(Saved entries)
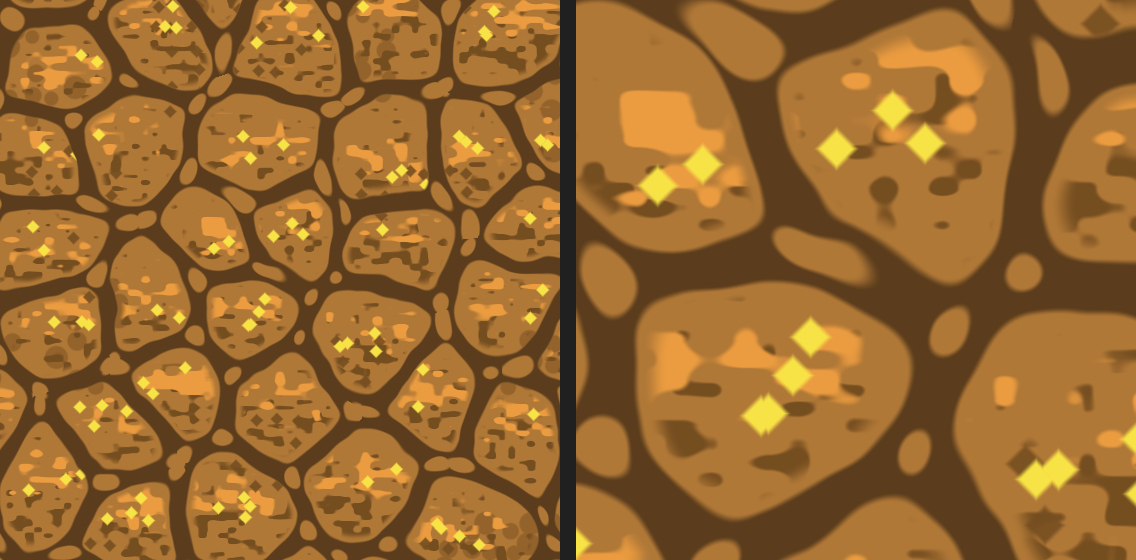
Left, the full canvas; right, a detail of the centre.
Give the GLSL for this texture, as a three.js fragment shader.

```glsl
// Ochre cobblestones in dark mortar, with pebbles, warm streaks and yellow glints.
varying vec2 vUv;

#define GRID vec2(5.0, 6.0)
#define JITTER 0.74
#define HALF_GAP 0.0135
#define CORNER_SHARPNESS 85.0
#define WARP 0.022
#define SOFT 0.0022
#define GLINT_RADIUS 0.0115
#define MORTAR vec3(0.355, 0.237, 0.110)
#define STONE vec3(0.690, 0.470, 0.215)
#define SHADE vec3(0.460, 0.305, 0.125)
#define LIGHT vec3(0.920, 0.610, 0.250)
#define GLINT vec3(0.970, 0.890, 0.270)

vec2 hash2(vec2 p) {
  vec3 h = fract(p.xyx * vec3(0.1031, 0.1030, 0.0973));
  h += dot(h, h.yzx + 33.33);
  return fract((h.xx + h.yz) * h.zy);
}

float noise(vec2 p) {
  vec2 i = floor(p), f = fract(p);
  f = f * f * (3.0 - 2.0 * f);
  float low = mix(hash2(i).x, hash2(i + vec2(1.0, 0.0)).x, f.x);
  float high = mix(hash2(i + vec2(0.0, 1.0)).x, hash2(i + 1.0).x, f.x);
  return mix(low, high, f.y);
}

float inside(float d) {
  return 1.0 - smoothstep(-SOFT, SOFT, d);
}

float diamond(vec2 p) {
  return (abs(p.x) + abs(p.y)) * 0.8;
}

// Centre of the stone in a cell; odd rows are shifted by half a stone.
vec2 stoneCentre(vec2 cell) {
  vec2 shift = vec2(0.5 * mod(cell.y, 2.0) - 0.25, 0.0);
  return (cell + 0.5 + shift + (hash2(cell + 17.0) - 0.5) * JITTER) / GRID;
}

// Clustered marks: x holds round patches, y holds small diamonds.
vec2 marks(vec2 p) {
  const float freq = 27.0;
  vec2 base = floor(p * freq), cover = vec2(0.0);
  for (int y = -1; y <= 1; y++)
  for (int x = -1; x <= 1; x++) {
    vec2 id = base + vec2(float(x), float(y));
    vec2 h = hash2(id + 71.0);
    vec2 q = p - (id + 0.2 + 0.6 * h) / freq;
    float patchy = step(0.76, noise(id * 0.23 + 5.0)) * step(0.35, h.x);
    float chipped = step(0.75, noise(id * 0.23 + 47.0)) * step(0.5, h.y);
    cover.x = max(cover.x, patchy * inside(length(q) - 0.012 - 0.009 * h.y));
    cover.y = max(cover.y, chipped * inside(diamond(q) - 0.009));
  }
  return cover;
}

void main() {
  vec2 uv = vUv;
  vec2 wobble = vec2(noise(uv * 13.0 + 3.0), noise(uv * 13.0 + 40.0)) - 0.5;
  vec2 fine = vec2(noise(uv * 38.0 + 9.0), noise(uv * 38.0 + 80.0)) - 0.5;
  vec2 p = uv + WARP * wobble + 0.25 * WARP * fine;

  // Three nearest stone centres
  vec2 base = floor(p * GRID), cell = base, idSecond = base, idThird = base;
  vec3 near = vec3(9.0);
  for (int y = -2; y <= 2; y++)
  for (int x = -2; x <= 2; x++) {
    vec2 id = base + vec2(float(x), float(y));
    float d = length(p - stoneCentre(id));
    if (d < near.x) {
      near = vec3(d, near.xy);
      idThird = idSecond; idSecond = cell; cell = id;
    } else if (d < near.y) {
      near = vec3(near.x, d, near.y);
      idThird = idSecond; idSecond = id;
    } else if (d < near.z) {
      near.z = d; idThird = id;
    }
  }

  // Rounded distance to the stone's border
  vec2 centre = stoneCentre(cell);
  float sum = 0.0;
  for (int y = -2; y <= 2; y++)
  for (int x = -2; x <= 2; x++) {
    if (x == 0 && y == 0) continue;
    vec2 other = stoneCentre(cell + vec2(float(x), float(y)));
    float d = dot(0.5 * (centre + other) - p, normalize(other - centre));
    sum += exp(-CORNER_SHARPNESS * d);
  }
  float depth = -log(sum) / CORNER_SHARPNESS - HALF_GAP;
  float stone = inside(-depth);

  // Pebbles where three stones meet
  vec3 gaps = near - near.yzx;
  float size = mix(0.011, 0.019, hash2(cell + idSecond + idThird).x);
  float pebble = inside(length(gaps) / 2.12 - size);
  vec3 color = mix(MORTAR, STONE, max(stone, pebble));

  // Dark dashes below, warm streaks across the upper middle
  vec2 q = uv - centre;
  float inner = smoothstep(0.004, 0.016, depth);
  float low = 1.0 - smoothstep(-0.025, 0.025, q.y);
  float band = (1.0 - smoothstep(0.022, 0.055, abs(q.y - 0.018)))
             * (1.0 - smoothstep(0.06, 0.10, abs(q.x)));
  float dash = noise(uv * vec2(58.0, 92.0) + 11.0) - 0.24 * (1.0 - low);
  float streak = noise(uv * vec2(46.0, 84.0) + 130.0) - 0.4 * (1.0 - band);
  vec2 mark = marks(uv) * stone;
  color = mix(color, SHADE, 0.5 * mark.x);
  color = mix(color, SHADE, inner * smoothstep(0.57, 0.72, dash));
  color = mix(color, LIGHT, inner * smoothstep(0.54, 0.70, streak));
  color = mix(color, SHADE, 0.9 * mark.y);

  // Yellow glints scattered about each stone's middle
  float glint = 0.0;
  for (int i = 0; i < 4; i++) {
    vec2 h = hash2(cell * 3.0 + float(i) * 19.0 + 7.0);
    vec2 spot = (h - 0.5) * vec2(0.13, 0.07) + vec2(0.0, 0.012);
    float shown = step(fract(h.x * 7.0 + h.y * 13.0), 0.72);
    glint = max(glint, shown * inside(diamond(q - spot) - 0.8 * GLINT_RADIUS));
  }
  color = mix(color, GLINT, glint * stone);

  gl_FragColor = vec4(color, 1.0);
}
```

The problem: All lines in the entries above that include "streaks" should be found and copied.

Response below:
// Ochre cobblestones in dark mortar, with pebbles, warm streaks and yellow glints.
  // Dark dashes below, warm streaks across the upper middle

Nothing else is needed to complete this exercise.